- DATA SUPPLIED
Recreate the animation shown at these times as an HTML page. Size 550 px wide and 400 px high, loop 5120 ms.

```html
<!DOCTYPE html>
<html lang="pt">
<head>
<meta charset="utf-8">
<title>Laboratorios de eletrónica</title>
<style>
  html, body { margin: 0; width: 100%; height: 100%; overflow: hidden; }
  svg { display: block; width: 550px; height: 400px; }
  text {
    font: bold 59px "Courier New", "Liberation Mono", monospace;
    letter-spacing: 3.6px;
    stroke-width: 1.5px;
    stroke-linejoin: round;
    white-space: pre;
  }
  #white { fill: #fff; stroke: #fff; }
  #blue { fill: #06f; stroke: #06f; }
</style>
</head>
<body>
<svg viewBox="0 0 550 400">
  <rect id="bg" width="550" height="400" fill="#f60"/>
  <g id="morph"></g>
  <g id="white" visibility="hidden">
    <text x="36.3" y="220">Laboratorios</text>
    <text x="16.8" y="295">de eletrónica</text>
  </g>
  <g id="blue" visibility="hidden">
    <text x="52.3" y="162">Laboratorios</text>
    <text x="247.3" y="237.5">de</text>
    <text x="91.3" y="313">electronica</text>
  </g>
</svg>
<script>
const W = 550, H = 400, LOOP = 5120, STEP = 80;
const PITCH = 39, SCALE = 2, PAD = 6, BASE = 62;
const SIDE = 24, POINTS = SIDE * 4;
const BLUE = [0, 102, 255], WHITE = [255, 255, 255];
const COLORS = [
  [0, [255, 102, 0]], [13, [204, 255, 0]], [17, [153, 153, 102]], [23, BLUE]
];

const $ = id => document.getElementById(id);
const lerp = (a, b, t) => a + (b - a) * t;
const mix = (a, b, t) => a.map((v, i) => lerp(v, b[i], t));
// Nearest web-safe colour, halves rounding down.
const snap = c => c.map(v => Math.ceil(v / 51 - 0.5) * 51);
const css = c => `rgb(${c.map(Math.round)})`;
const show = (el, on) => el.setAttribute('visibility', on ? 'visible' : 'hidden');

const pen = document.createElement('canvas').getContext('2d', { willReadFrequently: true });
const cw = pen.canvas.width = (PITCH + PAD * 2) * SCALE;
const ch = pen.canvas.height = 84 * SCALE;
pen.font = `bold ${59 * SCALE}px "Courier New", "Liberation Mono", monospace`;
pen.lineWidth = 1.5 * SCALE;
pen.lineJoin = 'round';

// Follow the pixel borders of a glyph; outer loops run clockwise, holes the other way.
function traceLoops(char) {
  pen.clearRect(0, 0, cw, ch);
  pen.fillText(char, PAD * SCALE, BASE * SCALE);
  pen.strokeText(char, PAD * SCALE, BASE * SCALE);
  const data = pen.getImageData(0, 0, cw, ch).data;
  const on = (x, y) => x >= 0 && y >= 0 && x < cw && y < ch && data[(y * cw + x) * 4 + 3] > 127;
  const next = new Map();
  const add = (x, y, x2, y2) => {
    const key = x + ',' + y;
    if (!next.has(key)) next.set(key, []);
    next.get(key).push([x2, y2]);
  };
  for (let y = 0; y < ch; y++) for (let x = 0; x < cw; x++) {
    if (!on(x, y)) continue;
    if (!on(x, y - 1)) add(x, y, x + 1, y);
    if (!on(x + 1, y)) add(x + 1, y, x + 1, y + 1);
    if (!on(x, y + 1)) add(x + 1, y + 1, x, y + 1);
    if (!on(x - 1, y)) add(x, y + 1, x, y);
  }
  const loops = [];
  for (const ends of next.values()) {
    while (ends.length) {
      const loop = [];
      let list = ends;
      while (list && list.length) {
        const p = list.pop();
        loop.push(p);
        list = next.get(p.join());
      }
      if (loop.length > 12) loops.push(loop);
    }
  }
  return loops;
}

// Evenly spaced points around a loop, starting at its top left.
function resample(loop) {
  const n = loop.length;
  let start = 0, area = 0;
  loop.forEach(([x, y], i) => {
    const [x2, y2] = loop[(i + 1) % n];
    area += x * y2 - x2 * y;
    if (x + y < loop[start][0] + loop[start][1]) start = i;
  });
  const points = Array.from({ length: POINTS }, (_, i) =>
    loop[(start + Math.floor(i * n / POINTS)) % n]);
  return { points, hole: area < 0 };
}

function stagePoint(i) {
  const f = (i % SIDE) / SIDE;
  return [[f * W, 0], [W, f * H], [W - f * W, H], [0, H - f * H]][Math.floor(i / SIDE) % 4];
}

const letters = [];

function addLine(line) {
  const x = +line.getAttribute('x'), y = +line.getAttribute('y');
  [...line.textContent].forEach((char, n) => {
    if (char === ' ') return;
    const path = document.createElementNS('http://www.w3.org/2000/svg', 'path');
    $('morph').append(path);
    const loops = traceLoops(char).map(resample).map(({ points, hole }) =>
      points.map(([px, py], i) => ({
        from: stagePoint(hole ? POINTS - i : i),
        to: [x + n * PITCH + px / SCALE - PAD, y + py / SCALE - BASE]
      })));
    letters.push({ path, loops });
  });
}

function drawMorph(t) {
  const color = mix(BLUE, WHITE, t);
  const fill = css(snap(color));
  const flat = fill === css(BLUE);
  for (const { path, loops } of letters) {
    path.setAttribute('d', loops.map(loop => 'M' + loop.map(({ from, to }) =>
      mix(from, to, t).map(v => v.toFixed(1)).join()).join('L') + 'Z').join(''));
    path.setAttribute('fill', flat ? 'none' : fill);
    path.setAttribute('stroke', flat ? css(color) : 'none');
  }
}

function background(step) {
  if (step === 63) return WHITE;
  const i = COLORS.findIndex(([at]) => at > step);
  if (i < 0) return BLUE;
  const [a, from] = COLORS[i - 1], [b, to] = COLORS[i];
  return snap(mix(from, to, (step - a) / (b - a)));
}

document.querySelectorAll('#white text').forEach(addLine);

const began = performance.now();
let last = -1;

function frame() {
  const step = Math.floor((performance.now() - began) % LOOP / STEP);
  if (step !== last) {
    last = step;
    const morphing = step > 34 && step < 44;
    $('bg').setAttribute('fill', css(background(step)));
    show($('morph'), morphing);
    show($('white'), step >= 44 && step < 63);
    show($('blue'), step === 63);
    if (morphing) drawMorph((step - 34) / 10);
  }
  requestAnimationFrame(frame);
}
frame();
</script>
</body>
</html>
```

- THE TASK
Filter the entries down to the lines that include the string "hidden".

- THE ANSWER
  html, body { margin: 0; width: 100%; height: 100%; overflow: hidden; }
  <g id="white" visibility="hidden">
  <g id="blue" visibility="hidden">
const show = (el, on) => el.setAttribute('visibility', on ? 'visible' : 'hidden');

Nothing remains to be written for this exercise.